=== RECORDS FOR THE TASK ===
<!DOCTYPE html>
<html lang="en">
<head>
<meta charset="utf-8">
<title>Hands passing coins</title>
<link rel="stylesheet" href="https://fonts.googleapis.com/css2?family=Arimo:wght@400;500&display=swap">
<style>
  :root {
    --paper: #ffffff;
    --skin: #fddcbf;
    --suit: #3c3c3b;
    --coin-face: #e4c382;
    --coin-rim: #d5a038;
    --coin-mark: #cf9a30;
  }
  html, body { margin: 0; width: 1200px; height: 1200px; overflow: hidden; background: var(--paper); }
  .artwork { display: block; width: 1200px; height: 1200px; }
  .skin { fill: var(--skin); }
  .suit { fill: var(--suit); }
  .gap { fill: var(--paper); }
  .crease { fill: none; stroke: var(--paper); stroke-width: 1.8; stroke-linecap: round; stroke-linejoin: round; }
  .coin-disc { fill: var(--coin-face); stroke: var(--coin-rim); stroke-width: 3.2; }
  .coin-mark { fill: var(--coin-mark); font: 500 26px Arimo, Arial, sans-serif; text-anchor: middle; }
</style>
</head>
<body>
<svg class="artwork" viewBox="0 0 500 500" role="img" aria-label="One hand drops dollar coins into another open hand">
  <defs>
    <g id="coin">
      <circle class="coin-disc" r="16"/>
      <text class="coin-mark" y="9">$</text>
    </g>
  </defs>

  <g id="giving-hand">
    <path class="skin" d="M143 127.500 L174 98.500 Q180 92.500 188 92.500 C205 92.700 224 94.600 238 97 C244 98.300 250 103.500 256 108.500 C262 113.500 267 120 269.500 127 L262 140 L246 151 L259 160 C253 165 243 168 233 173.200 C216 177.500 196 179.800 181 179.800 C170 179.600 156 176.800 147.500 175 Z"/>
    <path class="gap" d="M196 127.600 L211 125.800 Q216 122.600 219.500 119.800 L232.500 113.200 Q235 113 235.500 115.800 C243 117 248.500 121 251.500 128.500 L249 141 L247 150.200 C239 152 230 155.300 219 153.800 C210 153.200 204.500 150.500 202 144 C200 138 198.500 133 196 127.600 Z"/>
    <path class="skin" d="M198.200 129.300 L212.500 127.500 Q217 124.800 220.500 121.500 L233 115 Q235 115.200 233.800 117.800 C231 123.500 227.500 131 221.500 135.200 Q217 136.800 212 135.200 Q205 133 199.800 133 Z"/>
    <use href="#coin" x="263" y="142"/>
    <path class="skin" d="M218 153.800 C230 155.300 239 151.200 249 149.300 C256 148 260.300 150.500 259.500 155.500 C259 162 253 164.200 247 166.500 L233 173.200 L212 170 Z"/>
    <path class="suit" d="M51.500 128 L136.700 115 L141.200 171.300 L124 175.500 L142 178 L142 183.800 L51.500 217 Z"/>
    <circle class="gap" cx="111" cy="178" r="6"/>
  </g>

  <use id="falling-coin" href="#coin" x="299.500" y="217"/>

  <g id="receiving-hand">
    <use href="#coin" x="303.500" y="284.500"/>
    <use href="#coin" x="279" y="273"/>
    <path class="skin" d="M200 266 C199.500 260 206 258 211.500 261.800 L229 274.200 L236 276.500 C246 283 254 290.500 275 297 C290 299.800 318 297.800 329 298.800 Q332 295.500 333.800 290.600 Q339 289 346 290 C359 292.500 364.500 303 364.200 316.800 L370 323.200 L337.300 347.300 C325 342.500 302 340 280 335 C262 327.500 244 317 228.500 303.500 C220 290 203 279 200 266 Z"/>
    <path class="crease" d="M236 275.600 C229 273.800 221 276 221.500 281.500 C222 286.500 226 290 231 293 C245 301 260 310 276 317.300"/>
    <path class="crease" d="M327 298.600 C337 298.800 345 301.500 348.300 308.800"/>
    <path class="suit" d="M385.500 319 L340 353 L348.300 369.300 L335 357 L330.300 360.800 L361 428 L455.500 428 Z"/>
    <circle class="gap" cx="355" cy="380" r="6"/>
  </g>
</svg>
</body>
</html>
===
● WHAT TO DO: Set apart and copy each line of the records that holds the word "href".

● RESPONSE BELOW:
<link rel="stylesheet" href="https://fonts.googleapis.com/css2?family=Arimo:wght@400;500&display=swap">
    <use href="#coin" x="263" y="142"/>
  <use id="falling-coin" href="#coin" x="299.500" y="217"/>
    <use href="#coin" x="303.500" y="284.500"/>
    <use href="#coin" x="279" y="273"/>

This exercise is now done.